TRY IT
Copy each line from the listing below where the word "document" shows up.

........

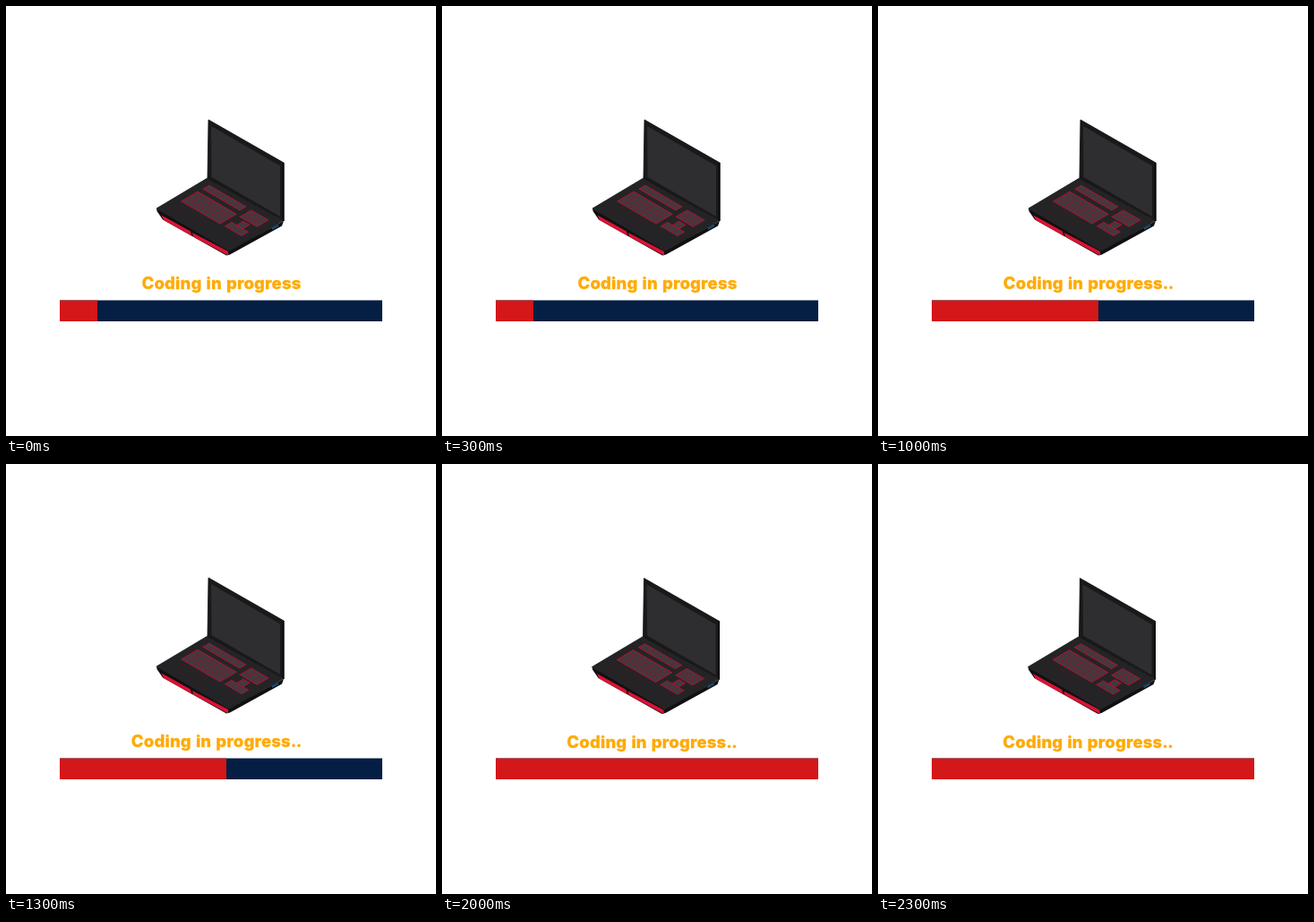
Write an HTML page that moves like this. It is 480x480 px and loops after 2500 ms.

```html
<!DOCTYPE html>
<html lang="en">
<head>
<meta charset="utf-8">
<title>Coding in progress</title>
<style>
  html, body { margin: 0; width: 100%; height: 100%; overflow: hidden; background: #fff; }
  svg { display: block; width: 100vw; height: 100vh; }
  text { font: 800 18.5px Inter, sans-serif; letter-spacing: .2px; word-spacing: .8px; }
  #dots { letter-spacing: -.7px; }
</style>
</head>
<body>
<svg viewBox="0 0 480 480">
  <g id="laptop">
    <!-- chassis sides -->
    <path d="M168 226L168.500 229L175 238.500L246 278.500L250 277.500L308 245.500L310 240L249 273Z" fill="#101012"/>
    <path d="M173.500 233.500L206 251.500L207 256.500L176 239ZM208 253L248 274V278.500L209 257.500Z" fill="#dc1234"/>
    <path d="M297 247L304 243V246L297 250Z" fill="#174a78"/>
    <path d="M168 226L225 192L309 240L249 274Z" fill="#242426" stroke="#161618" stroke-width=".8"/>
    <g id="deck" transform="matrix(.86 .5 .86 -.51 168 226)">
      <path d="M15 5V19H46V5M15 9H46" fill="none" stroke="#421a22" stroke-width=".7"/>
    </g>
    <!-- lid -->
    <path d="M226 127L310 175V240L225 192Z" fill="#19191b" stroke="#0b0b0c" stroke-width=".8" stroke-linejoin="round"/>
    <path d="M229 134L306 178.500V235L229.500 191Z" fill="#2e2e30"/>
    <path d="M309.700 175V240" stroke="#050505" stroke-width="1.600"/>
  </g>
  <text id="label" x="329.500" y="316" text-anchor="end" fill="#ffaa05" stroke="#ffaa05" stroke-width=".3" stroke-linejoin="round">Coding in progress<tspan id="dots"></tspan></text>
  <path d="M60 328.600H420V352H60Z" fill="#051e43"/>
  <rect id="bar" x="60" y="328.600" height="23.400" fill="#d41718"/>
</svg>
<script>
  const $ = id => document.getElementById(id);
  const laptop = $('laptop'), deck = $('deck'), label = $('label'), dots = $('dots'), bar = $('bar');

  function rect(x, y, width, height, fill, stroke = 'none') {
    const el = document.createElementNS('http://www.w3.org/2000/svg', 'rect');
    const attrs = { x, y, width, height, fill, stroke };
    for (const k in attrs) el.setAttribute(k, attrs[k]);
    deck.append(el);
  }

  // A block of grey keys on a red backlight
  function keys(x, y, w, h, cols, rows) {
    rect(x, y, w, h, '#85192f', '#b8122f');
    const cw = (w - .4) / cols, ch = (h - .4) / rows;
    for (let r = 0; r < rows; r++)
      for (let c = 0; c < cols; c++)
        rect(x + .6 + c * cw, y + .6 + r * ch, cw - .8, ch - .8, '#3f3b40');
  }

  keys(8.5, 24, 50, 21, 7, 4);
  keys(9, 51.5, 47.5, 8, 7, 1);
  keys(64, 44.5, 22, 14.5, 3, 3);
  keys(64.5, 24.5, 21.5, 8.5, 3, 1);
  keys(71, 33, 8, 8.5, 1, 1);

  // Per step: tilt in degrees, dot count, bar width, nudge
  const STEP = 500;
  const steps = [
    [0, 0, 42, 0],
    [-18, 1, 112, 0],
    [0, 2, 186, 0],
    [18, 3, 269.5, 0],
    [0, 2, 360, .5]
  ];
  let shown = -1;

  function draw() {
    const i = Math.floor(performance.now() / STEP) % steps.length;
    if (i !== shown) {
      const [tilt, count, width, nudge] = steps[shown = i];
      const shift = `translate(${-nudge} ${nudge})`;
      laptop.setAttribute('transform', `${shift} rotate(${tilt} 239.5 203)`);
      label.setAttribute('transform', shift);
      dots.textContent = '.'.repeat(count);
      bar.setAttribute('width', width);
    }
    requestAnimationFrame(draw);
  }
  draw();
</script>
</body>
</html>
```
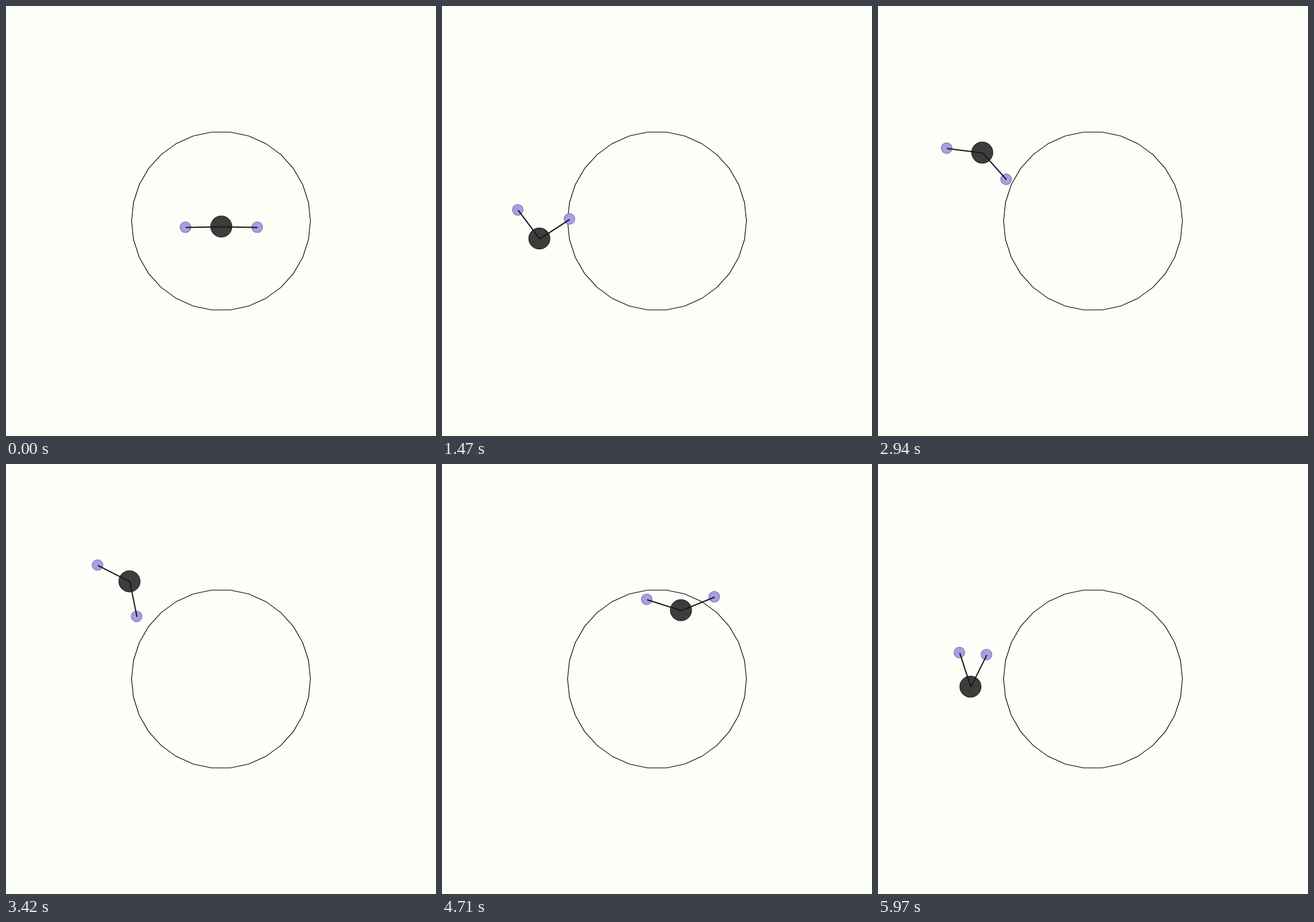
An HTML page with a canvas for the animation above (6000 ms loop, 700x700 px).

```html
<!DOCTYPE html>
<html lang="en">
<head>
<meta charset="utf-8">
<title>Two-armed swimmer</title>
<style>
  html, body { margin: 0; width: 100%; height: 100%; overflow: hidden; background: #fdfef8; }
  canvas { display: block; }
</style>
</head>
<body>
<canvas id="stage" width="700" height="700"></canvas>
<script>
const ctx = document.getElementById('stage').getContext('2d');
const LOOP = 6000, STEP = 30, ARM = 58.4, TAU = Math.PI * 2;

// Turning points of the swim; angles in degrees, clockwise from the right
const keys = [
  { t: 0, x: 350.5, y: 359, left: 179, right: 361 },
  { t: 660, x: 243.5, y: 347.5, left: 73, right: 347 },
  { t: 1470, x: 158.5, y: 378.5, left: 233, right: 327 },
  { t: 2400, x: 163.5, y: 273, left: 210.5, right: 441 },
  { t: 2800, x: 165, y: 250, left: 188, right: 405 },
  { t: 3420, x: 201, y: 191, left: 207, right: 438.5 },
  { t: 4000, x: 264, y: 137, left: 265, right: 328 },
  { t: 4710, x: 389, y: 238, left: 197.5, right: 338 },
  { t: 5050, x: 290, y: 273, left: 180, right: 350 },
  { t: 5970, x: 150.5, y: 362.5, left: 252, right: 296.5 }
];

const mix = (a, b, u) => a + (b - a) * u;
const slope = (a, b, part) => (b[part] - a[part]) / (b.t - a.t);

// Rate of change at key i, weighted for uneven spacing
function rate(i, part) {
  const a = keys[i - 1], b = keys[i], c = keys[i + 1];
  if (!a) return slope(b, c, part);
  if (!c) return slope(a, b, part);
  return mix(slope(a, b, part), slope(b, c, part), (b.t - a.t) / (c.t - a.t));
}

// Smooth curve of one part (x, y, left or right) through the keys
function valueAt(t, part) {
  const i = Math.max(0, keys.slice(1, -1).filter(k => k.t <= t).length);
  const a = keys[i], b = keys[i + 1], span = b.t - a.t;
  const u = (t - a.t) / span, v = 1 - u;
  return mix(a[part], b[part], u * u * (3 - 2 * u)) +
    span * u * v * (v * rate(i, part) - u * rate(i + 1, part));
}

function polar(x, y, r, angle) {
  return [x + r * Math.cos(angle), y + r * Math.sin(angle)];
}

function disc(x, y, r, fill, edge) {
  ctx.beginPath();
  ctx.arc(x, y, r, 0, TAU);
  ctx.fillStyle = fill;
  ctx.fill();
  ctx.strokeStyle = edge;
  ctx.lineWidth = 1.3;
  ctx.stroke();
}

function ring() {
  ctx.beginPath();
  for (let i = 0; i < 30; i++) ctx.lineTo(...polar(350, 350, 145.6, i / 30 * TAU));
  ctx.closePath();
  ctx.strokeStyle = '#000';
  ctx.lineWidth = 1.1;
  ctx.stroke();
}

function draw(t) {
  const [x, y, left, right] = ['x', 'y', 'left', 'right'].map(part => valueAt(t, part));
  const hands = [left, right].map(deg => polar(x, y, ARM, deg * TAU / 360));
  ctx.fillStyle = '#fdfef8';
  ctx.fillRect(0, 0, 700, 700);
  ring();
  disc(x, y, 17.2, '#3d3d3d', '#2a2a2a');
  for (const hand of hands) disc(...hand, 8.7, '#a5a0e0', '#8580b8');

  ctx.save();
  ctx.translate(0.6, 0.6);
  ctx.beginPath();
  for (const hand of hands) {
    ctx.moveTo(x, y);
    ctx.lineTo(...hand);
  }
  ctx.strokeStyle = '#18181c';
  ctx.lineWidth = 2;
  ctx.stroke();
  ctx.restore();
}

const start = performance.now();
function tick() {
  const t = (performance.now() - start) % LOOP;
  draw(Math.floor(t / STEP) * STEP);
  requestAnimationFrame(tick);
}
tick();
</script>
</body>
</html>
```
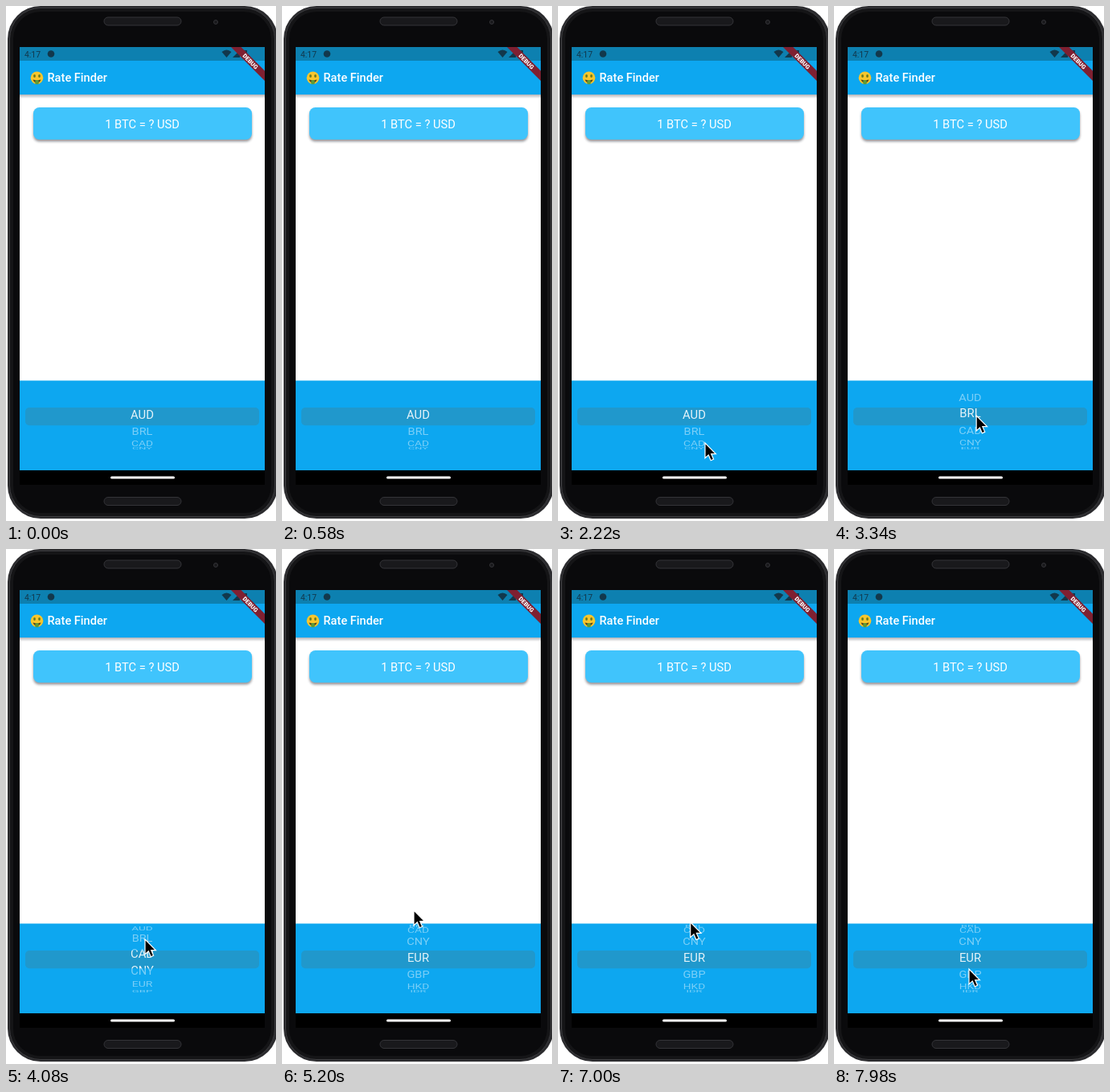
Recreate the animation shown at these times as an HTML page. Size 336 by 640 pixels, loop 8000 ms.

```html
<!DOCTYPE html>
<html lang="en">
<head>
<meta charset="utf-8">
<title>Rate Finder</title>
<style>
  html, body { margin: 0; width: 100%; height: 100%; overflow: hidden; background: #fff; }
  svg { display: block; width: 100%; height: 100%; font-family: Roboto, sans-serif; }
  .wheel { font-size: 14.84px; text-anchor: middle; fill: #fff; }
</style>
</head>
<body>
<svg viewBox="0 0 336 640">
  <defs>
    <linearGradient id="shade" x2="0" y2="1">
      <stop stop-color="#b4b4b8"/>
      <stop offset="1" stop-color="#fff"/>
    </linearGradient>
    <filter id="blur" x="-5%" y="-20%" width="110%" height="150%"><feGaussianBlur stdDeviation="1.6"/></filter>
    <clipPath id="screen"><path d="M17 51H322V577H17Z"/></clipPath>
    <clipPath id="band"><path d="M17 499H322V521.3H17Z"/></clipPath>
    <clipPath id="outside"><path d="M17 465.5H322V499H17ZM17 521.3H322V554.5H17Z"/></clipPath>
  </defs>

  <!-- Phone -->
  <rect x="2" y="0" width="336" height="637" rx="41" fill="#2b2b2e"/>
  <rect x="4.5" y="2.5" width="330" height="632" rx="38.5" fill="#151517" stroke="#3a3a3d"/>
  <rect x="9" y="7" width="321" height="623" rx="34" fill="#0a0a0c"/>
  <g fill="#19191c" stroke="#343438">
    <rect x="122" y="14" width="96" height="10" rx="5"/>
    <rect x="122" y="610.5" width="96" height="10" rx="5"/>
    <circle cx="261" cy="20" r="2.5"/>
  </g>
  <rect x="17" y="577" width="305" height="18" fill="#000"/>
  <rect x="130" y="584.5" width="80" height="3" rx="1.5" fill="#fff"/>

  <g clip-path="url(#screen)">
    <rect x="17" y="51" width="305" height="526" fill="#fff"/>
    <rect x="17" y="110" width="305" height="5" fill="url(#shade)"/>
    <rect x="17" y="51" width="305" height="59" fill="#0da7f0"/>
    <rect x="17" y="51" width="305" height="17" fill="#0d80b0"/>

    <!-- Status bar -->
    <g fill="#12384c">
      <text x="23" y="63.7" font-size="10.4">4:17</text>
      <circle cx="56" cy="59.5" r="4.3"/>
      <path d="M268.5 57Q274.5 52 280.5 57L274.5 64ZM282 64H291V55ZM295 55H300V64H295Z"/>
    </g>

    <!-- Title -->
    <circle cx="38.5" cy="89.3" r="7.8" fill="#f8c62c"/>
    <g fill="#6b7a1c">
      <ellipse cx="35.5" cy="87" rx="1.4" ry="2"/>
      <ellipse cx="41.5" cy="87" rx="1.4" ry="2"/>
    </g>
    <path d="M33.5 91.5Q38.5 93 43.5 91.5Q42 95.5 38.5 95.5T33.5 91.5Z" fill="#59401a"/>
    <rect x="36.3" y="92" width="4.4" height="5.2" rx="1" fill="#5d9b38"/>
    <text x="51.5" y="94.3" font-size="14.6" font-weight="500" fill="#fff">Rate Finder</text>

    <!-- Card -->
    <rect x="34" y="128.5" width="272" height="40" rx="7.5" fill="#606068" opacity=".65" filter="url(#blur)"/>
    <rect x="34" y="126" width="272" height="40" rx="7.5" fill="#40c4fc"/>
    <text x="169.6" y="151.7" font-size="14.7" text-anchor="middle" fill="#fff">1 BTC = ? USD</text>

    <!-- Picker -->
    <rect x="17" y="465.5" width="305" height="112" fill="#0da7f0"/>
    <rect x="24" y="499" width="291" height="22.3" rx="5" fill="#2098cc"/>
    <g class="wheel" clip-path="url(#outside)" opacity=".45"></g>
    <g class="wheel" clip-path="url(#band)" opacity=".88"></g>

    <!-- Corner ribbon -->
    <g transform="translate(322 51) rotate(45)">
      <rect x="-31" y="20.8" width="62" height="8.9" fill="#7f2031"/>
      <text y="27.9" font-size="7.4" font-weight="900" text-anchor="middle" fill="#fff">DEBUG</text>
    </g>
  </g>

  <path id="cursor" d="M0 0V18.8L4.3 14.9 7.2 21.8 10.6 20.3 7.7 13.6H13.4Z" fill="#000" stroke="#fff" stroke-width="1.2"/>
</svg>
<script>
const LOOP = 8000;
const CODES = 'AUD BRL CAD CNY EUR GBP HKD IDR ILS INR'.split(' ');
const RADIUS = 47.6, STEP = 0.455, DEPTH = 0.193;
const CENTER = { x: 169.5, y: 510.2 };

// [time, value...]: one slow drag, then a release that snaps to the nearest row
const POINTER = [
  [600, 342, 400], [1280, 257, 485], [2000, 183, 543], [2300, 183, 543],
  [4080, 173, 485], [5200, 164, 449], [6140, 163, 436], [6500, 163, 434],
  [7980, 168, 522]
];
const SCROLL = [
  [2650, 0], [4080, 2.22], [5200, 4], [6140, 4.32], [6500, 4.36], [6800, 4]
];

const cursor = document.getElementById('cursor');
const items = [...document.querySelectorAll('.wheel')].flatMap(wheel =>
  CODES.map((code, index) => {
    const node = document.createElementNS(wheel.namespaceURI, 'text');
    node.textContent = code;
    node.setAttribute('y', 2.5);
    wheel.append(node);
    return { node, index };
  }));

function sample(keys, t) {
  const next = keys.findIndex(key => key[0] > t);
  if (next === 0) return keys[0].slice(1);
  if (next < 0) return keys[keys.length - 1].slice(1);
  const a = keys[next - 1], b = keys[next];
  const k = (t - a[0]) / (b[0] - a[0]);
  return a.slice(1).map((value, i) => value + (b[i + 1] - value) * k);
}

// Each row sits on a cylinder seen in slight perspective.
function placeRow({ node, index }, scroll) {
  const angle = (index - scroll) * STEP;
  const visible = Math.abs(angle) < 1.45;
  node.style.display = visible ? '' : 'none';
  if (!visible) return;
  const scale = 1 / (1 + DEPTH * (1 - Math.cos(angle)));
  const y = CENTER.y + RADIUS * Math.sin(angle) * scale;
  node.setAttribute('transform',
    `translate(${CENTER.x} ${y}) scale(${scale} ${scale * Math.cos(angle)})`);
}

function draw(now) {
  const t = now % LOOP;
  const [scroll] = sample(SCROLL, t);
  items.forEach(item => placeRow(item, scroll));
  const [x, y] = sample(POINTER, t);
  cursor.setAttribute('transform', `translate(${x} ${y})`);
  requestAnimationFrame(draw);
}
draw(0);
</script>
</body>
</html>
```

........

TASK RESULT
  const $ = id => document.getElementById(id);
    const el = document.createElementNS('http://www.w3.org/2000/svg', 'rect');
const ctx = document.getElementById('stage').getContext('2d');
const cursor = document.getElementById('cursor');
const items = [...document.querySelectorAll('.wheel')].flatMap(wheel =>
    const node = document.createElementNS(wheel.namespaceURI, 'text');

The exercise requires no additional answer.